When you’re working out how to buy your first home, you’re probably focusing on everything up to the moment you get the keys in your hand and open your door for the first time. However, the banks and mortgage lenders think beyond that point, so it’s a good idea to prepare for after you’ve completed too. As a first-time home buyer, the single most important thing to consider is whether you can afford the mortgage repayments. Not only will it help you avoid any sticky situations, but it’ll help you sail through the strict affordability checks that lenders do before you’re approved for a mortgage.
Side note: lenders also ‘stress test’ your income and savings to make sure you can afford the mortgage if you lose a job, fall ill or have a child. Make sure you have everything on hand to show them, including:
- Evidence of debts and outgoings (household bills, subscriptions, etc.)
- Evidence of other costs (clothing, childcare and travel, etc.)
- Proof of income (payslips and bank statements if you’re employed, tax returns from the past two years if you are self-employed)
Step #5: If you’re struggling to save a deposit, explore any other options
Sometimes, no matter how much you save, life gets in the way and you can’t get a deposit together. If that happens, don’t give up. There are still ways to work out how to buy your first home and a guarantor mortgage is one of those options.
Just like guarantor loans, a guarantor mortgage works off the principle that having somebody guarantee your mortgage makes you a more appealing candidate. In other words, if a parent, guardian or close relative agrees to be responsible for paying the mortgage, you may still be eligible for a mortgage with a relatively small deposit.

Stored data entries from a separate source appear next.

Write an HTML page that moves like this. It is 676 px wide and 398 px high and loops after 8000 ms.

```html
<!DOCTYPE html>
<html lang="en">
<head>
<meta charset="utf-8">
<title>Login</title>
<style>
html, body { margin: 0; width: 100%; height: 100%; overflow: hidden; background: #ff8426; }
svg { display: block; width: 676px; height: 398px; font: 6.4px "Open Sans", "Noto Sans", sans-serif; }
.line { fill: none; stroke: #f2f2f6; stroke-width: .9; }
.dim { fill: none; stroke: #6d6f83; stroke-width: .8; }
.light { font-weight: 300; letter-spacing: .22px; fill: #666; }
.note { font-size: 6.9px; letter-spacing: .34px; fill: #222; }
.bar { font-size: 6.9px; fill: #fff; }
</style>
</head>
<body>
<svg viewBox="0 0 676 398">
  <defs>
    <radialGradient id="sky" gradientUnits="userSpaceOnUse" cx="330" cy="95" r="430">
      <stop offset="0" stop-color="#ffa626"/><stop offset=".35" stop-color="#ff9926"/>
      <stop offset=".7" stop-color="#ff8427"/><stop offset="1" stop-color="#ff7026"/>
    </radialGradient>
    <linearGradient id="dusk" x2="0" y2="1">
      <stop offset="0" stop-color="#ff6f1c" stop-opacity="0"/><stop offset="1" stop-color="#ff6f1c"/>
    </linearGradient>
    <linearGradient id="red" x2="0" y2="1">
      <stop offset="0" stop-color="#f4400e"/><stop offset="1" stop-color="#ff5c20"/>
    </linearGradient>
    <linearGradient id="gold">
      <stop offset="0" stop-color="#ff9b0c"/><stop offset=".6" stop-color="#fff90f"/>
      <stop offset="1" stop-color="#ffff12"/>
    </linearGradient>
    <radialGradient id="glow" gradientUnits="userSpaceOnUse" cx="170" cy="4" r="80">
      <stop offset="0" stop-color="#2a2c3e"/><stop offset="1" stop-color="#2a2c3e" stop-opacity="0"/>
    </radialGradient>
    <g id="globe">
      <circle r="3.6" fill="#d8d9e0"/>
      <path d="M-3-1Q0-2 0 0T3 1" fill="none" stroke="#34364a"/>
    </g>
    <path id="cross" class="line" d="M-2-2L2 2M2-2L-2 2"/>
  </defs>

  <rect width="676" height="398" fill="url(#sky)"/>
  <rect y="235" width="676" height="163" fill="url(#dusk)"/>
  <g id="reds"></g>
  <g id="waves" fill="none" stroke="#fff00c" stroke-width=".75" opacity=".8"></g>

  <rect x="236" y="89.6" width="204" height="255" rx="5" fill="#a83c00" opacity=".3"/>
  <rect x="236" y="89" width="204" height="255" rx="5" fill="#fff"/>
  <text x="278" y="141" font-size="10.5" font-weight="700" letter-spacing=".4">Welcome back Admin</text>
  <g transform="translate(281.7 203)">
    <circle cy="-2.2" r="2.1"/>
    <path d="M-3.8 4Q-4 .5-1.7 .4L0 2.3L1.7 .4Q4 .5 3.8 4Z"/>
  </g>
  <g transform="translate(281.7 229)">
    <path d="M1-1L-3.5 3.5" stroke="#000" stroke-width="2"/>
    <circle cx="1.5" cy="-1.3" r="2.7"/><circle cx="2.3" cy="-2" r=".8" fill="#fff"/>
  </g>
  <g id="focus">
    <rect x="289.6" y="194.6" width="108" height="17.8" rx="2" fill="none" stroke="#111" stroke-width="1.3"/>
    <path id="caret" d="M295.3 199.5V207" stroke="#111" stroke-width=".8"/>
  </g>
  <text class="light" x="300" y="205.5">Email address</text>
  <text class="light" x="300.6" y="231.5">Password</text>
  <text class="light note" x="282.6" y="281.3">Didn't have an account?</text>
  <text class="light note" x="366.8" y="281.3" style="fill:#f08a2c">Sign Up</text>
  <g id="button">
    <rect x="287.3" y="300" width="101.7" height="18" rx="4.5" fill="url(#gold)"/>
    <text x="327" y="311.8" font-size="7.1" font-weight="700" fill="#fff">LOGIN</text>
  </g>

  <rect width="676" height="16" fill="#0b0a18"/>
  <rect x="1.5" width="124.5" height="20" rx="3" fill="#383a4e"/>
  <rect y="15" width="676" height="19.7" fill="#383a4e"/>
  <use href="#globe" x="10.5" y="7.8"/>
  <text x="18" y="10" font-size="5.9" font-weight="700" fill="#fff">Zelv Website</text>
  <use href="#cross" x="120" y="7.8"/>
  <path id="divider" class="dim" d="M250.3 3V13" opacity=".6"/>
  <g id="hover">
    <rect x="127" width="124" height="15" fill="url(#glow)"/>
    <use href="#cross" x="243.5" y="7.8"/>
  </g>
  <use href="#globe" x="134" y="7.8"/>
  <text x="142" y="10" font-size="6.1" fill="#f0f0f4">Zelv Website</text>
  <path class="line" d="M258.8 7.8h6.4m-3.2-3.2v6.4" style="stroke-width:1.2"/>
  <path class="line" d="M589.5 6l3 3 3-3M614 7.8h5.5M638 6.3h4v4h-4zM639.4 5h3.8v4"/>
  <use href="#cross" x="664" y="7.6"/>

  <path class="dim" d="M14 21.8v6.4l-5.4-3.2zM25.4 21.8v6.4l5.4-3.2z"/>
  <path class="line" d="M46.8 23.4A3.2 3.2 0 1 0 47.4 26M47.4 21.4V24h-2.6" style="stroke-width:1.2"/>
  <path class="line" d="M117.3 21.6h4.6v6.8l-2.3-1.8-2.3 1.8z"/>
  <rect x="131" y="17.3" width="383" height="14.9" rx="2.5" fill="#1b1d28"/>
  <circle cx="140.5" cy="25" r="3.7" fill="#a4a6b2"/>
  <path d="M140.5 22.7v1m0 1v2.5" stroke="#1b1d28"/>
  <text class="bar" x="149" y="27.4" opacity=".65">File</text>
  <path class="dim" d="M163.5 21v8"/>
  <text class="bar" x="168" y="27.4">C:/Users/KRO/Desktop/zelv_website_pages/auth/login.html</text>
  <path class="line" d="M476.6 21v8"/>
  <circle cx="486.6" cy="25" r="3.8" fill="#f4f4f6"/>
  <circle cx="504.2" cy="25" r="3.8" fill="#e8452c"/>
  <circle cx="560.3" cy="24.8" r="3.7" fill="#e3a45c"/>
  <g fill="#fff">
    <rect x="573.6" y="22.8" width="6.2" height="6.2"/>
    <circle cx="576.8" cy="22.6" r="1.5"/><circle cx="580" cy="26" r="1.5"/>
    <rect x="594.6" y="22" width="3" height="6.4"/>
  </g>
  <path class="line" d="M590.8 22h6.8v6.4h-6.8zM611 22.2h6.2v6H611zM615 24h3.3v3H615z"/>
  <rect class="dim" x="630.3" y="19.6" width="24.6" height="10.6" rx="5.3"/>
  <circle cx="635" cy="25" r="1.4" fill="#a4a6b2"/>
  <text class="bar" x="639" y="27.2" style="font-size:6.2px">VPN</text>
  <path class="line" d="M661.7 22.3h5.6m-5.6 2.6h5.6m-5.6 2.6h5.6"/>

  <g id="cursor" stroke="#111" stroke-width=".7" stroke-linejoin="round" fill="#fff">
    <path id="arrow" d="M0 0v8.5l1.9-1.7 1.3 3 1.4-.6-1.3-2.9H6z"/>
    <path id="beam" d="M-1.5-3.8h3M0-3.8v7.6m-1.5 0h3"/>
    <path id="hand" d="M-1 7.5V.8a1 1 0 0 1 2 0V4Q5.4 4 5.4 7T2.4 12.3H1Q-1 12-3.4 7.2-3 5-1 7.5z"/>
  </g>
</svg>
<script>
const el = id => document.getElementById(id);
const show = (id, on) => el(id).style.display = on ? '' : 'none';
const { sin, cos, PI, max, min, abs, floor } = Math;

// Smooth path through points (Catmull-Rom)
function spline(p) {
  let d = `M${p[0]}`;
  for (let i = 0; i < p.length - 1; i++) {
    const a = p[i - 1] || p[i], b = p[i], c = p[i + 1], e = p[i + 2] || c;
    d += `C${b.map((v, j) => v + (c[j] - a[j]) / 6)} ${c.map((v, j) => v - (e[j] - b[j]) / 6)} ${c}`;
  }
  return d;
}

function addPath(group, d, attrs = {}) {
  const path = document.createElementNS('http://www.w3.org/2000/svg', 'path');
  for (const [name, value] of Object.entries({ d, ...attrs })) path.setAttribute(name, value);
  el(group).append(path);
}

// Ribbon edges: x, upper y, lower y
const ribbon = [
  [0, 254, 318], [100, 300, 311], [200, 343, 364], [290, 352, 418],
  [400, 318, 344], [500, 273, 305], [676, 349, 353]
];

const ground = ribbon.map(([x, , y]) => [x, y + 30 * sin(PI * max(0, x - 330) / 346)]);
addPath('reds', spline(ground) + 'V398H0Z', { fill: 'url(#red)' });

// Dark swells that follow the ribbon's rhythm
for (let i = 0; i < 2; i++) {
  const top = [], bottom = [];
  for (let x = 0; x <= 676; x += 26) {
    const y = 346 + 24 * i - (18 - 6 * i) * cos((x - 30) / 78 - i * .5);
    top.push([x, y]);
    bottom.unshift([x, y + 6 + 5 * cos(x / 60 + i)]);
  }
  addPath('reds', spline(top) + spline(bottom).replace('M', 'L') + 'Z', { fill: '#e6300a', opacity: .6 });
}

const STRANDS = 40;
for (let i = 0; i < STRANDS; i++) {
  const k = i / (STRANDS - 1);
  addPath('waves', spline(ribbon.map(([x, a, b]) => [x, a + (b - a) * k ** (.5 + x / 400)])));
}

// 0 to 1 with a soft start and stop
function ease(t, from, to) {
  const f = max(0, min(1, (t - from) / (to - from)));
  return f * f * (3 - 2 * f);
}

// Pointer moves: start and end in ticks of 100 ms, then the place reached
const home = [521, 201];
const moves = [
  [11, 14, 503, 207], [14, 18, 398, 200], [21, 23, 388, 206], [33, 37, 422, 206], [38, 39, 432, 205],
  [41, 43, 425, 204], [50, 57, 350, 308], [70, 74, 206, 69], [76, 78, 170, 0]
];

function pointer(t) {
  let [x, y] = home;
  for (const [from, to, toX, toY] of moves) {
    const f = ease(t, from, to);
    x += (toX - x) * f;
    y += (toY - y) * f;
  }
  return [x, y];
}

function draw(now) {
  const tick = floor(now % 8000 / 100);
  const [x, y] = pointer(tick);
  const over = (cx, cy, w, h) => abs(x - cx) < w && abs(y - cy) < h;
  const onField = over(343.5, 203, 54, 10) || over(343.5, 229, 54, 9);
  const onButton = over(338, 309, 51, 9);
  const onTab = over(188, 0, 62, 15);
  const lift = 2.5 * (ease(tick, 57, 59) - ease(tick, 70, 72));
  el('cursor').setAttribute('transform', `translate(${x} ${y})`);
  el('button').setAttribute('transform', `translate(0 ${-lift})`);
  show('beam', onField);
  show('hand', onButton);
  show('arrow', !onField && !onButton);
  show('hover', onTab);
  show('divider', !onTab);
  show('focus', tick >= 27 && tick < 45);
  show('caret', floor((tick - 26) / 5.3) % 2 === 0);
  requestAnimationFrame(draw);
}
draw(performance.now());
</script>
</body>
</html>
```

So there you have it, our 5 steps you can take towards buying your first home!
- Author The Bamboo Team
- Posted 6 March 2019